cover the convent. Upon this information I took new courage, and continued my route on the edge of the rocks, till we struck into another gloomy grove. After turning about it for some time, we entered again into the glare of daylight, and saw a green valley, skirted by ridges of cliffs and sweeps of wood before us. Towards the further end of this inclosure, on a gentle acclivity, rose the revered turrets of the Carthusians, which extended in a long line on the brow of the hill: beyond them, a woody amphitheatre, majestically presents itself, terminated by spires of rock and promontories lost amongst the clouds. The roar of the torrent was now but faintly distinguishable, and all the scenes of horror and confusion I had passed, were succeeded by a sacred and profound calm. I traversed the valley with a thousand sensations I despair of describing, and stood before the gate of the convent with as much awe as some novice or candidate newly arrived to solicit the holy retirement of the order.

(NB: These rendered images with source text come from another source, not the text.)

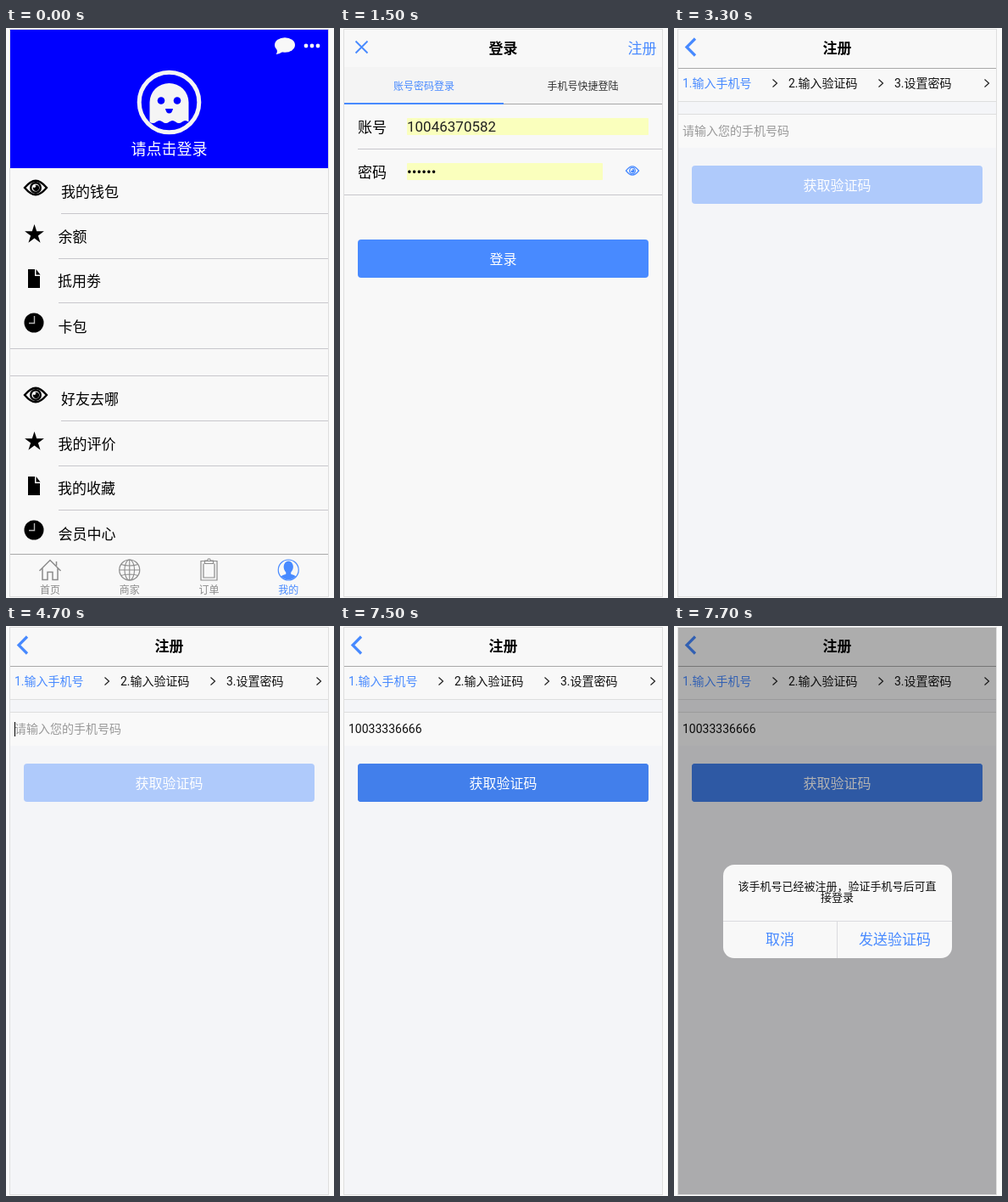
Write an HTML page with a canvas that moves like this. It is 387x671 px and loops after 8 s.

```html
<!DOCTYPE html>
<html lang="zh-CN">
<head>
<meta charset="utf-8">
<title>登录与注册</title>
<style>
  html, body { margin: 0; width: 100%; height: 100%; overflow: hidden; background: #fafafa; }
  canvas { display: block; width: 387px; height: 671px; }
</style>
</head>
<body>
<canvas id="stage"></canvas>
<script>
const W = 387, H = 671, LOOP = 8000, TICK = 100;
const L = 5, T = 2, R = 380, B = 669, MID = 192.5;
const BLUE = '#488aff', PRESSED = '#427feb', PANEL = '#f8f8f8', LINE = '#c8c7cc', GREY = '#8c8c8c';
const FONT = 'Roboto, "Noto Sans CJK SC", "Noto Sans CJK", sans-serif';
const ACCOUNT = '10046370582', PHONE = '10033336666';

const canvas = document.getElementById('stage');
const c = canvas.getContext('2d');
const dpr = window.devicePixelRatio || 1;
canvas.width = Math.round(W * dpr);
canvas.height = Math.round(H * dpr);

// ---------- helpers ----------

const clamp = v => Math.max(0, Math.min(1, v));

// cubic-bezier(.36, .66, .04, 1)
function ease(x) {
  x = clamp(x);
  const curve = (s, a, b) => 3 * (1 - s) * (1 - s) * s * a + 3 * (1 - s) * s * s * b + s * s * s;
  let lo = 0, hi = 1;
  for (let i = 0; i < 24; i++) {
    const s = (lo + hi) / 2;
    if (curve(s, .36, .04) < x) lo = s; else hi = s;
  }
  return curve(hi, .66, 1);
}

function box(x, y, x2, y2, color) {
  c.fillStyle = color;
  c.fillRect(x, y, x2 - x, y2 - y);
}

const rule = (x, y, color = LINE, x2 = R) => box(x, y, x2, y + 1, color);

function round(x, y, x2, y2, r, color) {
  c.beginPath();
  c.roundRect(x, y, x2 - x, y2 - y, r);
  c.fillStyle = color;
  c.fill();
}

// y is the middle of the line of text
function text(str, x, y, size, color, align = 'left', weight = 400) {
  c.font = `${weight} ${size}px ${FONT}`;
  c.textAlign = align;
  c.fillStyle = color;
  c.fillText(str, x, y + size * .38);
}

function disc(x, y, rx, color, ry = rx) {
  c.beginPath();
  c.ellipse(x, y, rx, ry, 0, 0, 7);
  c.fillStyle = color;
  c.fill();
}

function ring(x, y, rx, color, width, ry = rx) {
  c.beginPath();
  c.ellipse(x, y, rx, ry, 0, 0, 7);
  c.strokeStyle = color;
  c.lineWidth = width;
  c.stroke();
}

function stroke(path, color, width) {
  c.strokeStyle = color;
  c.lineWidth = width;
  c.stroke(new Path2D(path));
}

function fill(path, color) {
  c.fillStyle = color;
  c.fill(new Path2D(path));
}

function group(draw, dx = 0, dy = 0, alpha = 1) {
  c.save();
  c.translate(dx, dy);
  c.globalAlpha *= alpha;
  draw();
  c.restore();
}

// ---------- icons, drawn around their own centre ----------

function eye(color, width) {
  stroke('M-13 0 Q-6 -8.3 0 -8.3 Q6 -8.3 13 0 Q6 8.3 0 8.3 Q-6 8.3 -13 0 Z', color, width);
  ring(0, 0, 5.8, color, width);
  disc(.5, .3, 3.6, color);
  disc(-1.6, -1.8, 1.7, PANEL);
}

function star() {
  c.beginPath();
  for (let i = 0; i < 10; i++) {
    const a = -Math.PI / 2 + i * Math.PI / 5, r = i % 2 ? 4.6 : 12;
    c.lineTo(r * Math.cos(a), r * Math.sin(a));
  }
  c.fillStyle = '#000';
  c.fill();
}

function sheet() {
  fill('M-7 -11 H1 V-3 H7 V11 H-7 Z M2.5 -11 L7.5 -4.5 H2.5 Z', '#000');
}

function clock() {
  disc(0, 0, 11.5, '#000');
  stroke('M.5 -8 V.5 H-6', '#b5b5b5', 1.4);
}

function home() {
  stroke('M-12.5 1 L0 -11.5 L12.5 1 M-9 -2 V11.5 H-3 V2.5 H3 V11.5 H9 V-2 M7.5 -5 V-10', GREY, 1.5);
}

function globe() {
  ring(0, 0, 12, GREY, 1.2);
  ring(0, 0, 5.8, GREY, 1.1, 12);
  stroke('M0 -12 V12 M-12 0 H12 M-10 -6.5 Q0 -3.5 10 -6.5 M-10 6.5 Q0 3.5 10 6.5', GREY, 1.1);
}

function clipboard() {
  stroke('M-9.5 -10.5 H9.5 V12 H-9.5 Z M-6.5 -7.5 V9 H6.5 V-7.5', GREY, 1.2);
  stroke('M-5 -7.5 V-11 H-2 L-1 -13 H1 L2 -11 H5 V-7.5 Z', GREY, 1.2);
}

function person() {
  ring(0, 0, 12, BLUE, 1.2);
  c.beginPath();
  c.arc(0, 0, 11.4, 0, 7);
  c.clip();
  disc(0, -3.5, 5.6, BLUE, 7);
  fill('M-3 1 H3 V5 Q9 6.5 10 9 V13 H-10 V9 Q-9 6.5 -3 5 Z', BLUE);
}

function ghost() {
  const white = '#f5f5f5';
  ring(0, 0, 35.3, white, 5);
  fill('M-23 23 V0 A23 22.5 0 0 1 23 0 V23 Q19 20 15.3 23 Q11.5 26 7.7 23 Q4 20 0 23 Q-4 26 -7.7 23 Q-11.5 20 -15.3 23 Q-19 26 -23 23 Z', white);
  disc(-9.5, -2, 4.3, '#00f');
  disc(9.5, -2, 4.3, '#00f');
  fill('M-4.5 7.5 H4.5 Q3.5 13 0 13 Q-3.5 13 -4.5 7.5 Z', '#00f');
}

// ---------- pages ----------

function row(icon, label, x, cx, cy, textY) {
  group(icon, cx, cy);
  text(label, x, textY, 17, '#000');
}

function profile() {
  box(L, T, R, B, PANEL);
  box(L, T, R, 165, '#00f');
  disc(329, 20, 12, '#f8f8f8', 8.7);
  fill('M319 24 Q321 28 318.5 31 Q324 30.5 327 27 Z', '#f8f8f8');
  for (const x of [354, 361, 368]) disc(x, 21, 2.4, '#f8f8f8');
  group(ghost, MID, 87.5);
  text('请点击登录', MID, 142, 18, '#fff', 'center', 500);

  const lists = [['我的钱包', '余额', '抵用劵', '卡包'], ['好友去哪', '我的评价', '我的收藏', '会员中心']];
  lists.forEach((names, i) => {
    const y = i * 244;
    row(() => eye('#000', 2.4), names[0], 65, 35, 188 + y, 193 + y);
    row(star, names[1], 61.5, 33.5, 243 + y, 246 + y);
    row(sheet, names[2], 61, 33, 295 + y, 298 + y);
    row(clock, names[3], 61.5, 33, 347 + y, 351.5 + y);
    rule(65, 218 + y);
    rule(62, 271 + y);
    rule(62, 323 + y);
  });
  rule(L, 377);
  rule(L, 409);

  rule(L, 619, '#a9a9a9');
  const tabs = [[home, '首页'], [globe, '商家'], [clipboard, '订单'], [person, '我的']];
  tabs.forEach(([icon, name], i) => {
    const x = 52 + i * 93.75;
    group(icon, x, 638);
    text(name, x, 661.5, 12, i === 3 ? BLUE : GREY, 'center');
  });
}

function button(label, y, state = 1, press = 0) {
  group(() => round(21, y, 364, y + 45, 4, BLUE), 0, 0, state);
  if (press) group(() => round(21, y, 364, y + 45, 4, PRESSED), 0, 0, press);
  text(label, MID, y + 22.5, 16, '#fff', 'center');
}

// leave: how far the next page has pushed this one away
function login(leave, tapped) {
  const shift = -leave * 123.75;
  box(L, T, R, B, PANEL);
  box(L, 46, R, 90, '#f4f4f4');
  group(() => stroke('M18.5 15.5 L32.5 29.5 M32.5 15.5 L18.5 29.5', BLUE, 1.8), 0, 0, 1 - leave);
  group(() => text('登录', MID, 23.5, 17, '#000', 'center', 700), shift, 0, 1 - .8 * leave);
  group(() => text('注册', 373.5, 23.5, 17, BLUE, 'right'), 0, 0, tapped ? .4 : 1 - leave);
  group(() => {
    text('账号密码登录', 99, 68, 12, BLUE, 'center');
    text('手机号快捷登陆', 286.5, 68, 12, '#333', 'center');
    rule(193, 89, '#a8a8a8', R + 124);
    box(L, 88, 193, 90, BLUE);
  }, shift);

  text('账号', 21, 117, 17, '#000');
  round(79, 106, 364, 126, 1, '#faffbd');
  text(ACCOUNT, 79, 116, 17, '#222');
  rule(21, 142);
  text('密码', 21, 170, 17, '#000');
  round(79, 159, 310, 179, 1, '#faffbd');
  text('••••••', 79, 169, 17, '#000');
  c.save();
  c.translate(345, 168);
  c.scale(.58, .62);
  eye(BLUE, 2.2);
  c.restore();
  rule(L, 196);
  button('登录', 249);
}

const backArrow = () => stroke('M25 12.5 L15 22.5 L25 32.5', BLUE, 3.2);

function register(enter, t) {
  const typed = t >= 5600;
  const fading = enter < 1 ? enter : 1;
  box(L, T, R, B, '#f4f5f8');
  box(L, T, R, 86, PANEL);
  rule(L, 47, '#a9a9a9');
  group(() => text('注册', MID, 24, 17, '#000', 'center', 700), 0, 0, fading);

  ['1.输入手机号', '2.输入验证码', '3.设置密码'].forEach((step, i) => {
    const x = i * 125;
    text(step, 10 + x, 65, 14, i ? '#111' : BLUE);
    group(() => stroke('M116.5 60.5 L121.5 65 L116.5 69.5', '#222', 1.2), x);
  });
  rule(L, 86, '#dedede');
  rule(L, 101, '#dedede');
  box(L, 102, R, 141, '#f9f9f9');
  if (typed) text(PHONE, 10, 120.5, 14, '#111');
  else text('请输入您的手机号码', 10, 121, 14, '#999');

  if (t >= 4700 && t < 5100) box(10, 113, 11, 130, '#000');
  if ((t >= 5600 && t < 6100) || (t >= 6500 && t < 7000)) box(96, 113, 97, 130, '#000');

  const state = .4 + .6 * clamp((t - 5550) / 100);
  button('获取验证码', 162, typed ? state : .4, clamp((t - 7350) / 100));
}

function alertBox(p) {
  group(() => box(L, T, R, B, '#000'), 0, 0, .3 * p);
  c.save();
  c.globalAlpha = p;
  c.translate(193, 336);
  c.scale(1.1 - .1 * p, 1.1 - .1 * p);
  c.translate(-193, -336);
  round(58, 281, 328, 391, 13, PANEL);
  text('该手机号已经被注册，验证手机号后可直', MID, 306, 13, '#111', 'center');
  text('接登录', MID, 319, 13, '#111', 'center');
  rule(58, 347, '#dbdbdf', 328);
  box(192, 347, 193, 391, '#dbdbdf');
  text('取消', 125, 369, 17, BLUE, 'center');
  text('发送验证码', 260.5, 369, 17, BLUE, 'center');
  c.restore();
}

// ---------- timeline ----------

function draw(t) {
  c.setTransform(canvas.width / W, 0, 0, canvas.height / H, 0, 0);
  box(0, 0, W, H, '#fafafa');
  box(L - 1, T - 1, R + 1, B + 1, '#dedede');
  c.save();
  c.beginPath();
  c.rect(L, T, R - L, B - T);
  c.clip();

  const rise = t < 1200 ? 0 : t >= 1500 ? 1 : ease((t - 1150) / 400);
  const push = ease((t - 2779) / 500);
  if (rise < 1) profile();
  if (rise > 0 && push < 1) group(() => login(push, t === 2700), 0, (1 - rise) * (B - T));
  if (push > 0) {
    group(() => register(push, t), (1 - push) * (R - L));
    group(backArrow, 0, 0, push);
  }
  if (t >= 7600) alertBox(t >= 7700 ? 1 : ease((t - 7570) / 200));
  // the back arrow lies under the dimming layer
  c.restore();
}

let start = null;
function frame(now) {
  if (start === null) start = now;
  const t = (now - start) % LOOP;
  draw(Math.floor(t / TICK) * TICK);
  requestAnimationFrame(frame);
}
draw(0);
requestAnimationFrame(frame);
</script>
</body>
</html>
```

• As admittance is more readily granted to the English than to ala most any other nation, it was not long before the gates opened'; and whilst the porter ordered our horses to the stable, we entered a court watered by two fountains, and built round with lofty edifices, characterized by a noble simplicity. The interior portal opening discovered an arched aisle, extending till the perspective nearly met, along which windows, but scantily distributed between the pilasters, ad mitted a pale, solemn light, just sufficient to distinguish the objects with a picturesque uncertainty. We had scarcely set our feet on the